If you want to go on an adventure trip to the Sahara, then the bus ride from Marrakesh to Merzouga, Erg Chebbi, takes around 10hrs.
Visiting the Sahara desert requires a little more time. It is quite a journey until you reach the giant dunes Erg Chebbi and Erg Chegaga (10 hrs).
Best time to travel to Marrakesh
Marrakech is a year-round travel destination. Although it can be too hot in summer with over 38 degrees, the winter is calm but often brings some rainy days. On the other hand, spring brings a fresh air breeze to the Red City.
Places to Stay in Marrakesh:
The place to stay in Marrakesh is, without a doubt, a typical Moroccan Riad. Marrakesh attracts quite a large number of tourists. It’s therefore even more important to choose your accommodation wisely. However, there are lovely, responsible Morrocan riads to stay in.
Shopping in Marrakesh:
The souks in Marrakesh are tempting, but be careful. The quality is often not the highest. But, you’ll find some excellent quality conditions in the smaller alley, close to the wall of the medina.
Where to eat in Marrakesh:
The food stands surrounding Djemaa El Fna is not worth their money.
Nightlife & Alcohol

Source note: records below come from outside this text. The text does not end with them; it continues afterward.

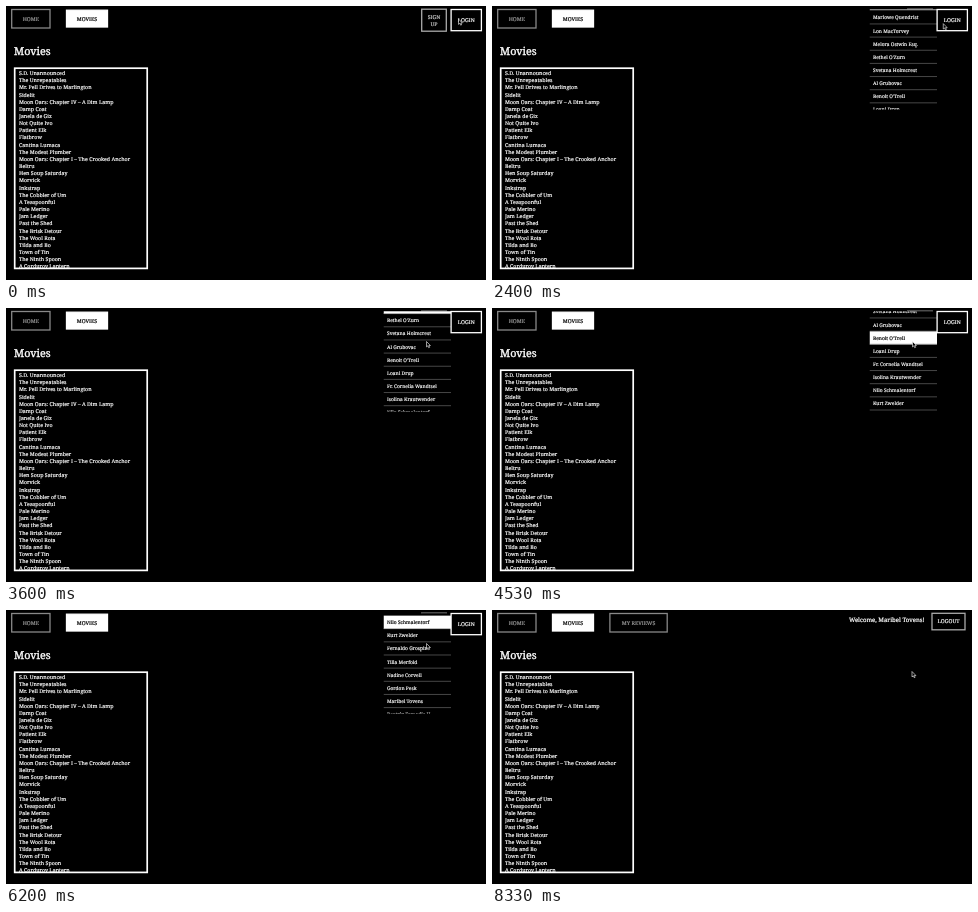
Recreate the animation shown at these times as an HTML page. Size 480 by 274 pixels, loop 9740 ms.

```html
<!DOCTYPE html>
<html lang="en">
<head>
<meta charset="utf-8">
<title>Movies</title>
<style>
  html, body { margin: 0; width: 100%; height: 100%; overflow: hidden; background: #000; }
  svg { display: block; width: 100vw; height: 100vh; }
  text {
    font-family: "Roboto Slab", "Noto Serif", serif; text-rendering: geometricPrecision;
    color: #fff; fill: currentColor; stroke: currentColor; stroke-width: .035em;
  }
  .row rect { fill: none; }
  .row line { stroke: #777; stroke-width: .6; }
  .row.hover rect { fill: #fff; }
  .row.hover text { color: #000; }
</style>
</head>
<body>
<svg id="stage" viewBox="0 0 480 274">
  <defs>
    <clipPath id="menuClip"><rect x="377.5" y="3.2" width="67.5" height="100.3"/></clipPath>
    <clipPath id="movieClip"><rect x="9" y="62" width="132" height="200"/></clipPath>
  </defs>
  <rect width="480" height="274"/>
</svg>
<script>
const LOOP = 9740, FRAME = 1000 / 15;
const ROW_TOP = 5.1, ROW_HEIGHT = 13.15;
const MENU_OPENS = 24, LOGGED_IN = 117;

const movies = [
  "S.D. Unannounced", "The Unrepeatables", "Mr. Pell Drives to Marlington", "Sidelit",
  "Moon Oars: Chapter IV – A Dim Lamp", "Damp Coat", "Janela de Giz", "Not Quite Ivo",
  "Patient Elk", "Flatbrow", "Cantina Lumaca", "The Modest Plumber",
  "Moon Oars: Chapter I – The Crooked Anchor", "Beltru", "Hen Soup Saturday", "Morvick",
  "Inkstrap", "The Cobbler of Um", "A Teaspoonful", "Pale Merino", "Jam Ledger",
  "Past the Shed", "The Brisk Detour", "The Wool Rota", "Tilda and Bo", "Town of Tin",
  "The Ninth Spoon", "A Corduroy Lantern"
];
const users = [
  "Marlowe Quendrist", "Lon MacTorvey", "Melora Ostwin Esq.", "Bethel O'Zurn",
  "Svetana Holmcrest", "Al Grubovac", "Benoit O'Trell", "Loani Drup",
  "Fr. Cornelia Wandtsel", "Isolina Krautwender", "Nilo Schmalentorf", "Kurt Zwelder",
  "Fernaldo Grospin", "Tilla Merfold", "Nadine Corvell", "Gordon Pesk",
  "Maribel Tovens", "Beatrix Fomadie II"
];

// Pointer path: step, x, y
const path = [
  [0, 452.5, 13], [4, 431, 17], [8, 432, 37], [13, 452.5, 17],
  [35.2, 452.5, 17], [42, 420.5, 33.5], [99, 420.5, 33.5], [110, 420, 61.5], [147, 420, 61.5]
];
// Menu scrolls: first step, last step, from, to, ease-out power
const scrolls = [
  [49, 58, 0, 60.6, 1.25], [69, 77, 60.6, 114.8, 1.25], [91, 97, 114.8, 157.9, 1.14]
];
// Steps at which hovering catches up with the scrolled list
const hoverUpdates = [[0, 0], [62, 60.6], [82, 114.8], [100, 157.9]];

const stage = document.getElementById("stage");

function add(parent, tag, attrs = {}, content = "") {
  const node = document.createElementNS("http://www.w3.org/2000/svg", tag);
  for (const key in attrs) node.setAttribute(key, attrs[key]);
  node.textContent = content;
  parent.append(node);
  return node;
}

function label(parent, content, x, middle, size, attrs = {}) {
  return add(parent, "text", { x, y: middle + size * .36, "font-size": size, ...attrs }, content);
}

function button(parent, lines, x, y, width, height, stroke, color = "#fff", fill = "#000") {
  const box = add(parent, "rect", { x, y, width, height, fill, stroke, "stroke-width": 1.3 });
  lines.forEach((line, i) =>
    label(parent, line, x + width / 2, y + height / 2 + (i - (lines.length - 1) / 2) * 7.2, 5.3,
      { "text-anchor": "middle", style: `color:${color}` }));
  return box;
}

button(stage, ["HOME"], 5.7, 3.5, 38.3, 18.5, "#888", "#999");
button(stage, ["MOVIES"], 60.5, 4.2, 41, 16.8, "#fff", "#000", "#fff");
label(stage, "Movies", 8, 45, 10.8);
add(stage, "rect", { x: 8.7, y: 62.2, width: 132.5, height: 200.2, fill: "none", stroke: "#fff", "stroke-width": 1.7 });
const movieList = add(stage, "g", { "clip-path": "url(#movieClip)" });
movies.forEach((title, i) => label(movieList, title, 13, 67.1 + i * 7.165, 5.3));

const guest = add(stage, "g");
const signUp = button(guest, ["SIGN", "UP"], 415.7, 3.2, 24.6, 22, "#aaa", "#ccc");
const menu = add(guest, "g", { "clip-path": "url(#menuClip)" });
add(menu, "rect", { x: 377, y: 3, width: 68, height: 101 });
const list = add(menu, "g");
add(list, "rect", { x: 377.5, y: 3.2, width: 67.5, height: 1, fill: "#ddd" });
const rows = users.map((name, i) => {
  const row = add(list, "g", { class: "row" }), y = ROW_TOP + i * ROW_HEIGHT;
  add(row, "rect", { x: 377.5, y, width: 67.5, height: ROW_HEIGHT });
  add(row, "line", { x1: 377.5, x2: 445, y1: y + ROW_HEIGHT - .3, y2: y + ROW_HEIGHT - .3 });
  label(row, name, 381, y + ROW_HEIGHT / 2, 4.9);
  return row;
});
const login = button(guest, ["LOGIN"], 445.1, 3.5, 30.3, 21.2, "#fff");

const member = add(stage, "g");
button(member, ["MY REVIEWS"], 117.9, 3.5, 57.3, 18.5, "#888", "#999");
label(member, "Welcome, Maribel Tovens!", 432.5, 10, 6, { "text-anchor": "end" });
button(member, ["LOGOUT"], 440, 3.3, 33, 16.5, "#aaa");

const pointer = add(stage, "path", {
  d: "M0 0V5.4L1.3 4.3 2.2 6.2 3.1 5.8 2.3 4H3.9Z", fill: "#000", stroke: "#fff", "stroke-width": .6
});

const clamp = u => Math.min(1, Math.max(0, u));
const show = (node, on) => node.setAttribute("display", on ? "inline" : "none");

function pointerAt(step) {
  const i = path.findIndex((_, k) => k + 1 < path.length && step <= path[k + 1][0]);
  const [s0, x0, y0] = path[i], [s1, x1, y1] = path[i + 1];
  const u = clamp((step - s0) / (s1 - s0)), e = u * u * (3 - 2 * u);
  return [x0 + (x1 - x0) * e, y0 + (y1 - y0) * e];
}

function scrollAt(step) {
  return scrolls.reduce((sum, [start, end, from, to, power]) =>
    sum + (to - from) * (1 - (1 - clamp((step - start) / (end - start))) ** power), 0);
}

function draw(time) {
  const step = Math.floor((time % LOOP + 4) / FRAME);
  const [x, y] = pointerAt(step);
  const open = step >= MENU_OPENS;

  show(guest, step < LOGGED_IN);
  show(member, step >= LOGGED_IN);
  show(menu, open);
  pointer.setAttribute("transform", `translate(${x} ${y})`);

  const overLogin = x > 444 && y < 26;
  const overSignUp = !open && x > 415 && x < 441 && y < 26;
  login.setAttribute("stroke", open || overLogin ? "#fff" : "#aaa");
  signUp.setAttribute("stroke", overSignUp ? "#fff" : "#aaa");

  list.setAttribute("transform", `translate(0 ${-scrollAt(step)})`);
  const [, settled] = hoverUpdates.filter(([start]) => step >= start).pop();
  const hovered = x < 445 ? Math.floor((y - ROW_TOP + settled) / ROW_HEIGHT) : -1;
  rows.forEach((row, i) => row.classList.toggle("hover", i === hovered));
}

const began = performance.now();
(function tick() {
  draw(performance.now() - began);
  requestAnimationFrame(tick);
})();
</script>
</body>
</html>
```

As in any medina, alcohol is prohibited. However, nightlife can get quite fancy in the Ville Novelle. We were pretty surprised by the fancy clubs
Bring your Lifestraw Pro! Tap water in Morocco is safe for human consumption, according to Prime Minister Saadeddine Othmani. The PM made the statement in February 2018 after officials uncovered issues with the public water delivery system. Despite the government’s assurances, however, distrust in tap water is growing. One problem is that the government has been slow to react and often lacks transparency in its communication. In addition, several reports have highlighted elevated levels of nitrates as an issue in Morocco.
Biggest challenge for the responsible traveler
Shopping: Low-quality Chinese products and goods produced under questionable working environments are sold everywhere. When shopping in Morocco, be conscious and check out our shopping guide!
Water: Avoid plastic pollution and bring your own Lifestraw Pro! Your water will stay cool, too!
Packing List Morocco
When packing for a trip to Morocco, it’s important to keep the country’s culture and climate in mind as the weather can vary greatly, depending on the time of year and the region you’re visiting. Check out our packing list so you arrive well prepared!
Places to visit in Morocco
Live the dream of 1001 nights!
Are you traveling to Morocco and wondering what you should bring? Check out our packing list! No worries, we have tested and extended it with the things we wish we would have brought!
After visiting the blue medina of Chefchaouen, we were off for a more authentic experience. Meknès is not as often visited as its glamorous neighbor Fez. We really can’t understand why. To us, Meknès was a fascinating city to visit. It’s not as busy or big as its famous neighbor Meknes, but that only adds to its charm.
Fez has been lovely. We had a great time roaming the medina’s maze. But Chefauchouen has been calling us. Many travelers have enthused by the charm of the blue city. Of course, we were eager to discover the blue town for ourselves.